That's arguable. Despite what some people think, there is the concept of a lost sale involved. I don't believe RIAA claims (which are no doubt very inflated), but when a song is copied many many times, there will be some percentage of people who copied that music who would have bought it otherwise. That might be a very low percentage, but it is assuredly non-zero. Also, there is the cost of lost control. Copyright law entitles the rights holder of an artistic pattern to the control of that pattern. Because they created it, they get the say in what happens to it. Just because the creation is digital now, does not automatically negate that. In a nutshell, copying a file may be easy and it may seem ok, but it's still illegal unless you have permission to do that. That's the cost for not having created it yourself or having secured the rights to it for yourself.
What we are learning is that once you release something that can be easily replicated by a computer over the internet, that thing is no longer just yours. The world has changed; you need to adjust.

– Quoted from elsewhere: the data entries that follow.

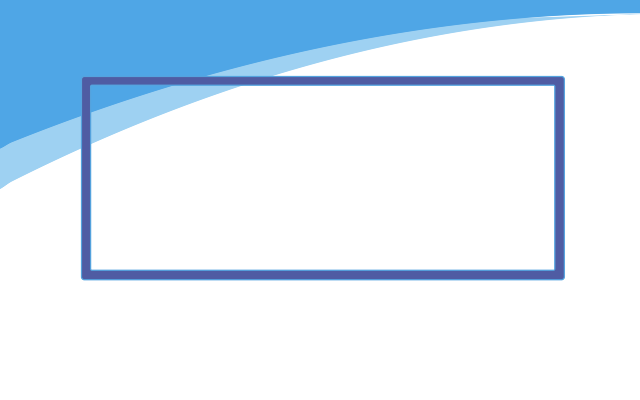
A Shadertoy shader for this background:

```glsl
// A white page with a two-tone blue swoosh at the top and an outlined violet frame.

const vec3 PAPER = vec3(1.0);
const vec3 SKY = vec3(0.31, 0.65, 0.90);
const vec3 PALE = vec3(0.62, 0.82, 0.95);
const vec3 VIOLET = vec3(0.31, 0.36, 0.64);
const vec3 OUTLINE = vec3(0.33, 0.64, 0.87);

// Lengths are in canvas heights
const float ASPECT = 1.6;
const float SKY_TIP = 0.0333;
const float SKY_DROP = 0.3344;
const float SKY_POWER = 1.95;
const float BAND_TIP = 0.0354;
const float BAND_TOP_SLOPE = 0.05;
const vec2 BAND_DROP = vec2(0.048, 0.3854); // linear, quadratic
const float CORNER_LIFT = 0.004;
const float CORNER_WIDTH = 0.03;

const vec2 FRAME_CENTER = vec2(0.8073, 0.5547);
const vec2 FRAME_HALF = vec2(0.6052, 0.2557);
const vec2 HOLE_CENTER = vec2(0.8068, 0.5557);
const vec2 HOLE_HALF = vec2(0.5786, 0.2297);
const float FRAME_ROUND = 0.009;
const float HOLE_ROUND = 0.002;
const float OUTLINE_WIDTH = 0.0032;

float roundedBox(vec2 p, vec2 halfSize, float radius) {
    vec2 q = abs(p) - halfSize + radius;
    return length(max(q, 0.0)) + min(max(q.x, q.y), 0.0) - radius;
}

// Coverage of a shape whose inside has negative distance
float cover(float dist, float pixel) {
    return 1.0 - smoothstep(-0.6 * pixel, 0.6 * pixel, dist);
}

void mainImage(out vec4 fragColor, in vec2 fragCoord) {
    vec2 uv = fragCoord / iResolution.xy;
    vec2 p = uv * vec2(ASPECT, 1.0);
    float pixel = 1.0 / iResolution.y;

    // Depths of the swoosh edges below the top, rising to the right
    float depth = 1.0 - p.y;
    float v = 1.0 - uv.x;
    float lift = CORNER_LIFT * (1.0 - smoothstep(0.0, CORNER_WIDTH, p.x));
    float skyEdge = SKY_TIP + SKY_DROP * pow(v, SKY_POWER) + lift;
    float bandTop = BAND_TIP + BAND_TOP_SLOPE * v;
    float bandEdge = BAND_TIP + v * (BAND_DROP.x + BAND_DROP.y * v) + lift;

    // Pale band first, then the deep sky over it
    float band = cover(max(depth - bandEdge, bandTop - depth), pixel);
    vec3 color = mix(PAPER, PALE, band);
    color = mix(color, SKY, cover(depth - skyEdge, pixel));

    // Frame: a thin outline on both sides of a violet bar
    float outer = roundedBox(p - FRAME_CENTER, FRAME_HALF, FRAME_ROUND);
    float hole = roundedBox(p - HOLE_CENTER, HOLE_HALF, HOLE_ROUND);
    float frame = max(outer, -hole);
    color = mix(color, OUTLINE, cover(frame, pixel));
    color = mix(color, VIOLET, cover(frame + OUTLINE_WIDTH, pixel));

    fragColor = vec4(color, 1.0);
}
```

The adjustment here is part of the argument in question. Just because the pattern being copied is easily manipulated, does not automatically mean it is morally acceptable to copy it. Copying it may be easy, but the fact remains that in so doing, you're using a template to create a new file. The template wasn't free to create, and the current system recognizes that by stating that the pattern itself has some value and that the pattern has an assigned ownership (which isn't you in this case). It therefore remains the property of the copyright holder. In effect, whoever went to the trouble of creating the pattern owns it, and they should be compensated for it.
The argument that the internet has changed the morality of these things is infantile. The difficulty of an act does not determine whether it is right or wrong. For example, killing someone with a bat would take considerable effort, and would be wrong. However pushing that same person off a bridge to their death is much easier, would cost almost no effort, and yet is still wrong. I'm not comparing murder to the unlawful copying of music, just illustrating that an eased effort of an act does not erase the morality of that act.